Game Theory and Content Marketing

December 14, 2020

Game Theory and Content Marketing

Cooperation is key to accomplishing most goals: people work together, and complete their mission. But, is the contribution of each participant the same? Probably not..How important is each player to the overall cooperation, and what payoff can they reasonably expect.

Applying that to content marketing:

A visitor embarks on a journey with your product/brand and eventually converts (i.e. performs an action such as a purchase, requests a demo, engages with your team, etc...). They're exposed to many content pieces and many concepts that represent your brand. What was the true contribution of each piece? What are the top values/concepts that are the main drivers to the conversion?

Some important definitions before we dive in.

Game Theory: A mathematical modeling of interactions, conflicts and cooperations between decision making and decision influencing agents (players)

Shapley Value: Marginal value of the total gains attributed to an agent who participated in winning

Player: An agent participating in the cooperation (in content marketing: brand value, product, specific page, keyword, etc...)

Now, let's apply it to content marketing

We'll use the example of Topics/Concepts representing our brand on the site

1 - A look at the exposure of our audience (in a simplified way)

Say we have 200 pages, blog articles, documents, and we can summarize most of them in 3 categories.The audience can be simplified and represented like this:

Our audience
2) Simple view of conversions for our different players

3- Get the contribution for each piece of content

From this set of data, we need to derive what is the true contribution of each players/content in these conversions

This is where it becomes a bit more mathematical. We do that, using counter-factual analysis, looking at all permutations, and a little bit of magic...

We're actually more than happy to discuss the logic and actual math behind this value. Ask us!

Lloyd Shapley won the Economics Nobel Prize in 2013

Basically, we are looking at all combinations to verify the actual impact of exposure to the content on visitors.

Another way of looking at it: They saw this piece, but did that make a difference?

The results will be very different from a classic analytics tool, which gives credit evenly to all participants in the path of conversion (or other pre-determined and static credit distribution methods)

4 - How to use it in optimization

After looking at value of content for different taxonomies (by pages, by concepts, etc...), a wide range of optimizations become more obvious:
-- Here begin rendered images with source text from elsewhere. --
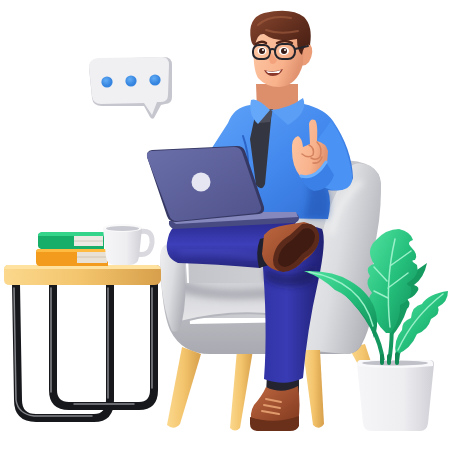
<!DOCTYPE html>
<html lang="en">
<head>
<meta charset="utf-8">
<title>Man working on a laptop in an armchair</title>
<style>
:root{--paper:#fff;--shirt:#4389ee;--navy:#2d2d9e;--skin:#f8b28c;--hair:#64301f;--tie:#343641;--wood:#f3c46c;--metal:#17181c;--sole:#5c2a1b;--dot:#3f8fe8}
html,body{margin:0;background:var(--paper)}
body{width:450px;height:450px;overflow:hidden}
svg{display:block}
.line{fill:none;stroke-linecap:round;stroke-linejoin:round}
</style>
</head>
<body>
<svg width="450" height="450" viewBox="0 0 450 450" role="img" aria-label="Man with glasses sitting in an armchair with a laptop, beside a table and a plant">
<defs>
<linearGradient id="chairBack" x2="1"><stop offset="0" stop-color="#c3c4c9"/><stop offset=".6" stop-color="#d3d4d8"/><stop offset="1" stop-color="#bcbdc3"/></linearGradient>
<linearGradient id="chairArm" x2="1" y2=".5"><stop offset="0" stop-color="#f0f0f2"/><stop offset=".55" stop-color="#dcdde0"/><stop offset="1" stop-color="#b2b3ba"/></linearGradient>
<linearGradient id="chairBase" x2="0" y2="1"><stop offset="0" stop-color="#d5d6da"/><stop offset="1" stop-color="#a9aab1"/></linearGradient>
<linearGradient id="cushion" x2="0" y2="1"><stop offset="0" stop-color="#d2d3d8"/><stop offset="1" stop-color="#e6e6e9"/></linearGradient>
<linearGradient id="woodLeg" x2="1"><stop offset="0" stop-color="#fbd88d"/><stop offset=".5" stop-color="#f3c46c"/><stop offset="1" stop-color="#d79f4b"/></linearGradient>
<linearGradient id="shirtFill" x2="1" y2="1"><stop offset="0" stop-color="#5fa3f8"/><stop offset=".5" stop-color="#4389ee"/><stop offset="1" stop-color="#2f6bd0"/></linearGradient>
<linearGradient id="thighFill" x2="0" y2="1"><stop offset="0" stop-color="#29298c"/><stop offset=".5" stop-color="#3d3fba"/><stop offset="1" stop-color="#26267f"/></linearGradient>
<linearGradient id="shinFill" x2="1"><stop offset="0" stop-color="#3133a6"/><stop offset=".4" stop-color="#393bb4"/><stop offset="1" stop-color="#202074"/></linearGradient>
<linearGradient id="lidFill" x2="1" y2="1"><stop offset="0" stop-color="#6b6fa9"/><stop offset="1" stop-color="#4f528b"/></linearGradient>
<linearGradient id="faceFill" x2="1" y2=".4"><stop offset="0" stop-color="#fdc7a4"/><stop offset=".7" stop-color="#f8b28c"/><stop offset="1" stop-color="#e29370"/></linearGradient>
<linearGradient id="hairFill" x2="1" y2="1"><stop offset="0" stop-color="#8b4930"/><stop offset=".5" stop-color="#64301f"/><stop offset="1" stop-color="#431c12"/></linearGradient>
<linearGradient id="whiteFill" x2="1"><stop offset="0" stop-color="#f6f6f8"/><stop offset=".6" stop-color="#eeeef1"/><stop offset="1" stop-color="#cfcfd6"/></linearGradient>
<linearGradient id="leafFill" x2="1" y2="1"><stop offset="0" stop-color="#52e3a0"/><stop offset=".5" stop-color="#25c07c"/><stop offset="1" stop-color="#108c57"/></linearGradient>
<linearGradient id="shoeFill" x2="1" y2="1"><stop offset="0" stop-color="#bf6840"/><stop offset="1" stop-color="#81391f"/></linearGradient>
<radialGradient id="dotFill" cx=".4" cy=".35"><stop offset="0" stop-color="#63adf6"/><stop offset="1" stop-color="#3584df"/></radialGradient>
<circle id="bubbleDot" r="5.6" fill="url(#dotFill)"/>
<filter id="soft" x="-30%" y="-30%" width="160%" height="160%"><feGaussianBlur stdDeviation="3"/></filter>
<clipPath id="seatClip"><path d="M176 300Q172 284 188 283H310V322Q245 306 180 322Z"/></clipPath>
</defs>

<g id="speech-bubble">
<path d="M98 59L164 57Q172 57 172 65V97Q172 104 165 104L161 105L154 118Q152 120 150 117L144 106L102 106Q93 106 92 98L89 68Q89 60 98 59Z" fill="#c6c6ce"/>
<path d="M98 58L162 57Q169 57 169 65L168 95Q168 102 161 102L157 102L152 115L144 103L101 104Q93 104 92 96L89 67Q89 59 98 58Z" fill="#f0f0f3"/>
<use href="#bubbleDot" x="107" y="82"/><use href="#bubbleDot" x="131" y="81"/><use href="#bubbleDot" x="155" y="80"/>
</g>

<g id="armchair">
<path d="M349 348L365 344L379 386Q379 392 372 390Z" fill="url(#woodLeg)"/>
<path d="M237 350H253L240 428Q235 433 230 428Z" fill="url(#woodLeg)"/>
<path d="M216 182Q226 164 246 160H340Q380 160 381 184Q380 225 362 272L300 318H190L188 250Q202 205 216 182Z" fill="url(#chairBack)"/>
<path d="M160 262Q160 246 172 244Q186 246 186 264L190 324L300 322Q330 318 372 280Q377 316 361 346Q356 354 346 354H210Q182 354 170 330Q162 312 160 262Z" fill="url(#chairBase)"/>
<path d="M176 300Q172 284 188 283H310V322Q245 306 180 322Z" fill="url(#cushion)"/>
<path d="M172 276Q220 302 320 278V294Q220 306 180 292Z" fill="#94959f" opacity=".6" filter="url(#soft)" clip-path="url(#seatClip)"/>
<path d="M180 322Q245 305 310 321" class="line" stroke="#b5b6bd" stroke-width="2"/>
<path d="M160 258Q160 245 170 243Q184 248 185 266Q187 300 182 322Q180 334 172 331Q161 305 160 258Z" fill="url(#chairArm)"/>
<path d="M304 350Q305 280 322 234Q330 200 348 170Q353 161 364 164Q381 168 381 188Q381 222 373 252Q376 310 361 344Q357 354 345 354Z" fill="url(#chairArm)"/>
<path d="M332 232Q339 199 360 183" class="line" stroke="#f7f7f8" stroke-width="6" opacity=".6" filter="url(#soft)"/>
<path d="M182 347L201 354L180 424Q174 431 167 425Z" fill="url(#woodLeg)"/>
<path d="M303 350L320 350L324 424Q319 431 313 425Z" fill="url(#woodLeg)"/>
</g>

<g id="side-table">
<g class="line" stroke="#17181c" stroke-width="8">
<path d="M53 284V390Q53 406 69 406H139Q154 406 154 390V284"/>
<path d="M16 284L18 400Q18 418 36 418H94Q110 418 110 400V284"/>
</g>
<g class="line" stroke="#85868c" stroke-width="1.5">
<path d="M51 288V392M152 288V388M14 288L16 400Q18 414 34 416H92M108 288V398M74 404H134"/>
</g>
<path d="M7 265H157Q161 266 161 271V280Q160 285 154 285H10Q4 285 4 280V269Q4 266 7 265Z" fill="url(#woodLeg)"/>
<path d="M7 265H157Q160 266 161 269H4Q5 266 7 265Z" fill="#ffe1a0"/>
</g>

<g id="books">
<path d="M39 249H108V266H39Q36 265 36 262V252Q36 249 39 249Z" fill="#f29b1d"/>
<path d="M77 252H107V263H77Z" fill="#e9e1d4"/><path d="M77 257H107" stroke="#cfc5b4"/>
<path d="M39 249H108V252H36Q37 249 39 249Z" fill="#ffbb3f"/>
<path d="M41 233H104V249H41Q38 248 38 246V236Q38 233 41 233Z" fill="#16ae68"/>
<path d="M74 236H103V246H74Z" fill="#ece9e2"/><path d="M74 241H103" stroke="#cfcabf"/>
<path d="M41 232H104V236H38Q38 233 41 232Z" fill="#35d48b"/>
</g>

<g id="mug">
<path d="M138 232Q153 228 152 243Q150 257 137 254" class="line" stroke="#d9d9df" stroke-width="5"/>
<path d="M103 228H142L139 257Q138 265 129 265H115Q107 265 106 257Z" fill="url(#whiteFill)"/>
<ellipse cx="122.500" cy="228" rx="19.500" ry="4" fill="#fafafb"/><ellipse cx="122.500" cy="228.500" rx="16.500" ry="2.500" fill="#c9c9d1"/>
</g>

<g id="man">
<g id="standing-leg">
<path d="M267 374H299V394H266Z" fill="#23242f"/>
<path d="M254 405Q262 396 266 387Q282 395 298 386Q301 404 298 424H252Q249 413 254 405Z" fill="url(#shoeFill)"/>
<path d="M250 417Q274 425 299 416V426Q297 431 290 431H257Q250 430 250 424Z" fill="#6b3019"/>
<path d="M266 399L281 402M264 405L280 408M262 411L279 414" class="line" stroke="#e09a6c" stroke-width="2"/>
<path d="M262 255Q300 218 322 229Q327 240 318 282Q307 330 303 378Q285 387 264 379Q268 325 262 255Z" fill="url(#shinFill)"/>
<path d="M265 268Q290 282 316 264L313 282Q287 292 266 280Z" fill="#161650" opacity=".55" filter="url(#soft)"/>
</g>
<g id="torso">
<path d="M256 84H298V112L276 124L257 110Z" fill="#dd8f6c"/>
<path d="M250 105Q234 107 228 123L208 154Q203 168 218 172L248 166L262 218L328 219Q332 202 328 190Q349 193 353 178Q352 149 333 121Q325 109 304 104Q280 118 250 105Z" fill="url(#shirtFill)"/>
<path d="M306 154Q313 174 328 190Q331 205 327 218H304Q313 190 306 154Z" fill="#2457b4" opacity=".6" filter="url(#soft)"/>
<path d="M243 136Q249 154 248 166" class="line" stroke="#2b64c6" stroke-width="2"/>
<path d="M315 143Q320 155 325 162L316 180Q325 192 342 190Q354 187 352 174Q347 142 331 121Z" fill="#4a92f4"/>
<path d="M256 111L272 110L271 120L265 184Q262 192 256 185L250 139Z" fill="#343641"/>
<path d="M256 110L273 109L270 122L259 123Z" fill="#4b4d5a"/>
<path d="M251 100Q257 97 270 110L258 124Q248 115 251 100Z" fill="#65a8fa"/>
<path d="M303 98Q309 112 288 125L271 110Q290 108 303 98Z" fill="#5a9ef6"/>
</g>
<g id="raised-hand">
<path d="M300 176Q292 166 292 151Q291 138 298 136Q302 138 303 147L310 144L309 124Q310 118 315 120Q318 123 317 141Q326 143 328 151L327 164Q324 177 314 183Q305 184 300 176Z" fill="url(#faceFill)"/>
<path d="M309 145Q315 148 313 155Q308 159 302 154M317 142Q323 148 320 157Q316 161 311 158M322 157Q320 164 313 163" class="line" stroke="#d5835f" stroke-width="1.500"/>
<path d="M301 176Q315 180 326 162L334 175Q329 190 314 191Q303 187 301 176Z" fill="#3b80e6"/>
<path d="M301 176Q315 180 326 162" class="line" stroke="#6cb0ff" stroke-width="3"/>
</g>
<g id="head">
<path d="M298 50Q303 40 310 44Q315 51 309 62Q304 68 299 64Z" fill="#eb9d78"/>
<path d="M254 38Q252 68 258 78Q266 87 279 87Q297 86 303 64L304 35Q278 24 254 38Z" fill="url(#faceFill)"/>
<path d="M251 40Q247 18 264 13Q291 7 304 17Q313 26 310 45Q304 43 302 55Q297 51 297 39Q276 43 264 34Q257 33 255 46Q252 45 251 40Z" fill="url(#hairFill)"/>
<path d="M258 25Q270 14 291 18M266 30Q280 35 298 31" class="line" stroke="#a35f42" stroke-width="2" opacity=".6"/>
<path d="M256 44Q261 40 266 43M277 43Q285 39 292 43" class="line" stroke="#502316" stroke-width="2.500"/>
<ellipse cx="262" cy="51" rx="4.500" ry="4" fill="#fff"/><ellipse cx="284" cy="51" rx="5" ry="4" fill="#fff"/>
<circle cx="262" cy="51" r="3" fill="#3a1d18"/><circle cx="284" cy="51" r="3" fill="#3a1d18"/>
<circle cx="263" cy="50" r="1" fill="#fff"/><circle cx="285" cy="50" r="1" fill="#fff"/>
<g class="line" stroke="#25252d" stroke-width="2">
<rect x="253" y="45" width="17" height="14" rx="6"/><rect x="275" y="44" width="20" height="15" rx="7"/><path d="M270 50Q272 48 275 50M295 49L308 46"/>
</g>
<path d="M271 53Q267 62 272 64Q276 64 277 60" fill="#f3a27c"/>
<path d="M264 70Q273 73 283 69Q280 76 273 76Q267 76 264 70Z" fill="#8b382c"/><path d="M266 71Q274 73 281 70L279 73H268Z" fill="#fff"/>
</g>
<g id="crossed-leg">
<path d="M176 225Q230 218 296 222L286 243L260 268Q216 264 178 263Q163 257 168 238Q170 229 176 225Z" fill="url(#thighFill)"/>
<path d="M181 252Q221 249 260 258" class="line" stroke="#5153d0" stroke-width="4" opacity=".5" filter="url(#soft)"/>
<path d="M260 239L278 234L276 263L259 268Q255 252 260 239Z" fill="#20212e"/>
<path d="M264 235Q270 227 286 225L304 222Q318 225 319 238Q318 252 302 262Q294 272 278 271Q264 267 262 254Z" fill="url(#shoeFill)"/>
<path d="M273 260Q274 244 290 235L302 224Q316 221 319 234Q321 249 305 258Q296 271 283 272Q273 270 273 260Z" fill="#5c2a1b"/>
<path d="M278 260Q279 248 292 240L303 229Q313 226 315 236Q315 246 302 254Q293 266 285 267Q278 266 278 260Z" fill="#3f1b12"/>
</g>
</g>

<g id="laptop">
<path d="M169 221L254 213H295Q299 214 299 219Q298 223 292 223L174 229Q168 227 169 221Z" fill="#484b82"/>
<path d="M172 221L254 212H296L298 217L176 224Z" fill="#8588bd"/>
<path d="M152 150L237 146Q243 146 245 151L264 207Q265 213 259 214L176 222Q169 222 167 216L147 157Q146 151 152 150Z" fill="#363864"/>
<path d="M151 151L234 147Q240 147 242 152L261 207Q262 212 256 213L177 221Q171 221 169 215L147 157Q146 152 151 151Z" fill="url(#lidFill)"/>
<circle cx="201" cy="182" r="9.500" fill="#e5e6f2"/>
</g>

<g id="plant">
<g class="line" stroke="#15985f" stroke-width="4">
<path d="M389 362Q394 334 390 292"/><path d="M397 362Q399 333 426 310"/><path d="M383 362Q379 326 346 293"/>
</g>
<path d="M391 337Q389 316 396 307Q393 300 402 299Q406 280 402 274Q413 277 417 270L427 263Q424 278 414 285Q421 287 417 292Q413 298 407 299Q412 304 407 309Q402 325 391 337Z" fill="#159a60"/>
<path d="M386 333Q373 321 374 309Q365 300 372 293Q364 283 370 276Q364 267 374 264Q365 250 376 240Q386 229 399 229Q411 232 413 240Q406 242 411 247Q419 255 415 260Q409 260 417 265Q420 275 409 282Q404 284 411 287Q413 299 400 305Q401 319 391 333Z" fill="url(#leafFill)"/>
<path d="M390 327Q385 282 395 239M387 281L374 267M388 298L374 291M390 266L411 251M388 288L408 273" class="line" stroke="#9af0c9" stroke-width="1.500"/>
<path d="M396 355Q393 340 402 330Q402 321 411 318Q412 306 422 304Q428 294 448 291Q448 302 438 307Q441 314 431 319Q428 330 417 334Q411 349 396 355Z" fill="url(#leafFill)"/>
<path d="M398 350Q413 317 443 294" class="line" stroke="#9af0c9" stroke-width="1.500"/>
<path d="M304 271Q333 270 350 281Q371 293 376 313Q379 327 374 338Q370 319 354 305Q347 295 335 290Q323 278 304 271Z" fill="url(#leafFill)"/>
<path d="M309 272Q361 281 373 326" class="line" stroke="#9af0c9" stroke-width="1.500"/>
<path d="M357 364Q357 360 361 360H430Q434 360 434 364L428 423Q427 431 420 431H371Q364 431 363 423Z" fill="url(#whiteFill)"/>
<path d="M361 360H430Q434 361 433 366Q395 370 357 366Q357 361 361 360Z" fill="#f9f9fb"/>
<ellipse cx="395" cy="363" rx="33" ry="2.500" fill="#bfc0c8"/>
<path d="M382 363V356M389 363V356M397 363V354" class="line" stroke="#138a56" stroke-width="4"/>
</g>
</svg>
</body>
</html>
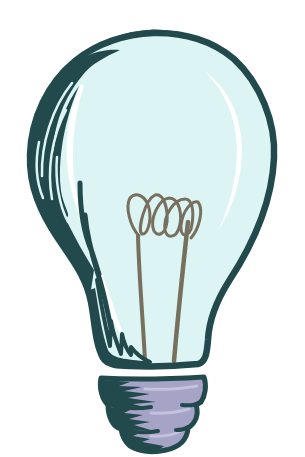
<!DOCTYPE html>
<html lang="en">
<head>
<meta charset="utf-8">
<title>Light bulb</title>
<style>
:root {
  --paper: #ffffff;
  --ink: #224a4c;
  --glass: #dcf5f4;
  --shine: #ffffff;
  --filament: #77705f;
  --base: #a5a3c6;
  --base-light: #c3c1dc;
}
html, body { margin: 0; background: var(--paper); overflow: hidden; }
svg { display: block; width: 305px; height: 457px; }
.glass { fill: var(--glass); }
.outline { fill: none; stroke: var(--ink); stroke-width: 6.5; stroke-linecap: round; stroke-linejoin: round; }
.ink { fill: var(--ink); }
.hatch { fill: none; stroke: var(--ink); stroke-linecap: round; stroke-linejoin: round; }
.shine { fill: var(--shine); }
.filament { fill: none; stroke: var(--filament); stroke-linecap: round; stroke-linejoin: round; }
.base { fill: var(--base); stroke: var(--ink); stroke-width: 5; stroke-linejoin: round; }
.base-light { fill: none; stroke: var(--base-light); stroke-width: 3; stroke-linecap: round; }
</style>
</head>
<body>
<svg viewBox="0 0 305 457" role="img" aria-label="Drawing of a light bulb">
  <defs>
    <path id="bulb" d="M153 33C126 34 97 43 75 61C48 83 31 118 30 155C29 187 41 213 57 237C74 262 86 277 91 302C95 323 95 343 103 358C107 365 118 366 130 366C154 367 178 366 198 364C206 362 207 352 208 340C209 318 217 300 229 281C250 249 272 204 274 158C276 122 260 83 234 59C213 41 184 32 153 33Z"/>
  </defs>

  <g id="glass-body">
    <use href="#bulb" class="glass"/>
    <path class="shine" d="M81 84C70 106 65 135 67 162C69 190 77 211 86 232C79 206 73 184 73 158C73 130 77 107 84 86Z"/>
    <path class="shine" d="M98 262C108 288 116 315 127 344C121 335 115 326 111 316C105 299 102 281 98 262Z"/>
    <path class="shine" d="M204 71C226 86 241 113 242 148C242 181 232 209 218 231C230 205 237 178 237 149C236 117 225 91 204 71Z"/>
  </g>

  <g id="filament">
    <path class="filament" stroke-width="4" d="M138 236C139 276 143 321 145 361"/>
    <path class="filament" stroke-width="4.5" d="M188 222C183 267 178 315 174 361"/>
    <path class="filament" stroke-width="3" d="M139 236C130 226 125 207 130 198C136 191 146 196 149 208C152 222 147 235 142 234C137 230 145 200 155 195C164 193 168 209 167 222C165 235 158 237 154 231C149 219 159 199 169 198C179 198 183 214 179 228C176 238 167 239 165 230C163 216 174 199 185 199C194 199 194 216 191 229C187 239 180 236 181 225C183 210 192 200 198 202C204 210 199 229 191 238"/>
  </g>

  <g id="shadow-hatching">
    <path class="ink" d="M80 59C52 82 32 120 31 157C31 190 44 216 60 239L91 290L94 270C85 255 74 237 65 217C72 218 66 211 62 196C57 171 61 128 79 86C67 102 57 127 53 153C54 123 65 97 82 76C91 64 105 57 120 50C108 49 96 51 80 59Z"/>
    <path class="hatch" stroke="none" style="stroke:var(--glass)" stroke-width="2.5" d="M72 83C52 108 41 144 42 176M66 110C51 139 47 171 52 199M57 157C55 180 59 205 68 222M39 142C35 162 36 181 43 198"/>
    <path class="hatch" stroke-width="5" d="M80 183C80 208 83 232 92 252L99 274M85 215C87 238 93 258 98 274C104 292 107 310 111 328"/>
    <path class="hatch" stroke-width="4" d="M97 280C101 304 105 325 110 346L111 321C113 334 117 344 121 354L122 334C124 344 127 350 131 355L131 347C136 354 143 359 150 362"/>
    <path class="ink" d="M95 288C99 311 102 334 108 350C113 360 130 359 151 362L148 366L111 366C96 351 98 316 90 290Z"/>
  </g>

  <use href="#bulb" class="outline"/>
  <path class="hatch" stroke-width="3" d="M77 60C94 43 124 33 153 31C181 31 211 40 232 57"/>

  <g id="screw-base">
    <path class="base" d="M101 378C135 380 170 379 204 377C207 386 205 396 201 402L196 405C199 414 196 423 188 428C187 441 179 447 166 450C153 453 139 452 130 446C124 441 122 435 121 429C113 427 108 417 108 405C102 399 99 388 101 378Z"/>
    <path class="base-light" d="M145 389C164 390 181 389 197 386M151 413C166 414 178 412 189 409M151 436C163 437 173 435 181 431"/>
    <path class="hatch" stroke-width="4" d="M108 404C124 409 139 409 151 407M182 405C190 406 196 405 201 402M121 428C134 433 147 433 158 431M176 430C181 430 185 429 188 427"/>
    <path class="ink" d="M103 380L130 382L119 386L142 387L124 391L150 394L128 398L156 402L133 404L148 408L109 405C103 398 101 389 103 380Z"/>
    <path class="ink" d="M109 407L132 409L124 413L143 415L129 419L150 422L134 425L154 431L122 429C113 424 109 416 109 407Z"/>
    <path class="ink" d="M122 430L140 433L133 436L150 439L142 442L164 446L157 451C143 453 133 450 127 444C123 439 122 435 122 430Z"/>
  </g>
</svg>
</body>
</html>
  • Change a link from a page to content more in line with what your visitor wants
  • Make sure your less-performing pages touch on themes and concepts visitors really relate to
  • Create landing pages highlighting specific features
  • Route traffic based on an optimized path
  • etc